- Label Casing: For Dataset labels and variable labels, all non trivial words (more than three characters) must start with a capital letter with the rest of the characters lowercase.
- Required Values: (184.108.40.206) For required fields such as the ones specified in number 1, check to see if there are values. If there are any missing, values, report the observation number where it is missing.
- Similar Parenthesis: For labels with matching values inside parenthesis such as (Yes/No) within the same dataset, it will check to see if the variables have the same type and length. If not, it will report the differences.
- Required Variables: (220.127.116.11) A Required variable is any variable that is basic to the identification of a data record (i.e., essential key variables and a topic variable) or is necessary to make the record meaningful. Required variables should always be included in the dataset and cannot be null for any record.
- Expected Variable: (18.104.22.168) An Expected variable is any variable necessary to make a record useful in the context of a specific domain. Columns for Expected variables are assumed to be present in each submitted dataset even if some values are null.
Wednesday, September 9, 2009
I realize that while holding the camera on my hand, it was not on a tripod so it was perhaps not stable and I was looking at the person I was talking to so the composition was not optimal but this adds to the whole amateur video blogging experience. This experiment of one man on the fly reporting was interesting. I hope to do it again at future conferences.
I will include some of the videos below for your viewing.

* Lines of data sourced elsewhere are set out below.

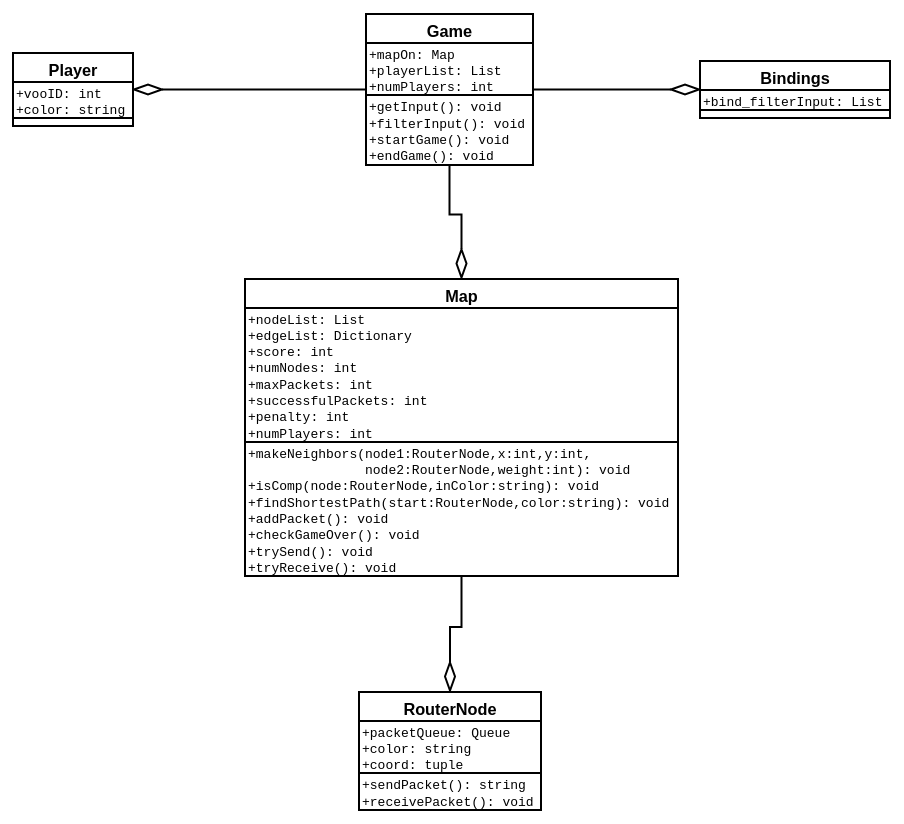
<!DOCTYPE html>
<html lang="en">
<head>
<meta charset="utf-8">
<title>Game class diagram</title>
<style>
:root {
  --ink: #000;
  --paper: #fff;
  --row: 16.3px;
}
* { box-sizing: border-box; margin: 0; padding: 0; }
html, body { width: 904px; height: 824px; overflow: hidden; background: var(--paper); }
.diagram { position: relative; width: 904px; height: 824px; color: var(--ink); }
.connectors { position: absolute; left: 0; top: 0; fill: none; stroke: var(--ink); stroke-width: 2; }
.diamond { fill: var(--paper); }
.class-box { position: absolute; border: 2px solid var(--ink); background: var(--paper); }
.class-box h2 {
  height: 26.5px;
  font: bold 16.3px/32.7px "Liberation Sans", Arial, sans-serif;
  text-align: center;
}
.members {
  height: calc(var(--rows) * var(--row) + 4px);
  padding: 4px 0 0 2px;
  border-top: 2px solid var(--ink);
  list-style: none;
  font: 13px/var(--row) "Liberation Mono", "Courier New", monospace;
  white-space: pre;
}
.members.empty { height: 8px; padding: 0; }
.player { left: 12px; top: 52px; width: 122px; }
.game { left: 365px; top: 13px; width: 169px; }
.bindings { left: 699px; top: 60px; width: 192px; }
.map { left: 244px; top: 278px; width: 435px; }
.router-node { left: 358px; top: 691px; width: 184px; }
</style>
</head>
<body>
<main class="diagram">
  <svg class="connectors" width="904" height="824" viewBox="0 0 904 824" aria-hidden="true">
    <defs>
      <polygon id="diamond-wide" class="diamond" points="-14,0 0,-5 14,0 0,5"/>
      <polygon id="diamond-tall" class="diamond" points="0,-14 5,0 0,14 -5,0"/>
    </defs>
    <path d="M162 89.5H366"/>
    <use href="#diamond-wide" x="148" y="89.5"/>
    <path d="M533 89.5H671"/>
    <use href="#diamond-wide" x="685" y="89.5"/>
    <path d="M449.5 165V214.5H461.5V249"/>
    <use href="#diamond-tall" x="461.5" y="263.5"/>
    <path d="M461.5 576V627H450V662"/>
    <use href="#diamond-tall" x="450" y="676.5"/>
  </svg>

  <article class="class-box player">
    <h2>Player</h2>
    <ul class="members" style="--rows:2"><li>+vooID: int</li><li>+color: string</li></ul>
    <ul class="members empty"></ul>
  </article>

  <article class="class-box game">
    <h2>Game</h2>
    <ul class="members" style="--rows:3"><li>+mapOn: Map</li><li>+playerList: List</li><li>+numPlayers: int</li></ul>
    <ul class="members" style="--rows:4"><li>+getInput(): void</li><li>+filterInput(): void</li><li>+startGame(): void</li><li>+endGame(): void</li></ul>
  </article>

  <article class="class-box bindings">
    <h2>Bindings</h2>
    <ul class="members" style="--rows:1"><li>+bind_filterInput: List</li></ul>
    <ul class="members empty"></ul>
  </article>

  <article class="class-box map">
    <h2>Map</h2>
    <ul class="members" style="--rows:8"><li>+nodeList: List</li><li>+edgeList: Dictionary</li><li>+score: int</li><li>+numNodes: int</li><li>+maxPackets: int</li><li>+successfulPackets: int</li><li>+penalty: int</li><li>+numPlayers: int</li></ul>
    <ul class="members" style="--rows:8"><li>+makeNeighbors(node1:RouterNode,x:int,y:int,
               node2:RouterNode,weight:int): void</li><li>+isComp(node:RouterNode,inColor:string): void</li><li>+findShortestPath(start:RouterNode,color:string): void</li><li>+addPacket(): void</li><li>+checkGameOver(): void</li><li>+trySend(): void</li><li>+tryReceive(): void</li></ul>
  </article>

  <article class="class-box router-node">
    <h2>RouterNode</h2>
    <ul class="members" style="--rows:3"><li>+packetQueue: Queue</li><li>+color: string</li><li>+coord: tuple</li></ul>
    <ul class="members" style="--rows:2"><li>+sendPacket(): string</li><li>+receivePacket(): void</li></ul>
  </article>
</main>
</body>
</html>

Claire Castell, Mgr. Information Mgmt| Consumer and Small Business Deposit Risk at Wells Fargo shares the history of WUSS and its name.
Marci Russel, Web Project Manager of SAS Institute talks about Online Support at WUSS 2009 conference
Lora Delwiche author of Little SAS book shares Debugging Techniques
Art Carpenter talks about SAS Macros at WUSS 09 in San Jose Art is a consultant for Caloxy, California Occidental Consultant
Michael A. Raithel
WUSS Opening Session Keynote Address by Michael A. Raithel It's not Easy Being a SAS Programmer
Vincent DelGobbo, Senior Systems Developer for web Tools Group at SAS Institute talks about SAS export to Excel XML format at WUSS.
Heather Brown, Senior Recruiter, Advanced Clinical Services LLC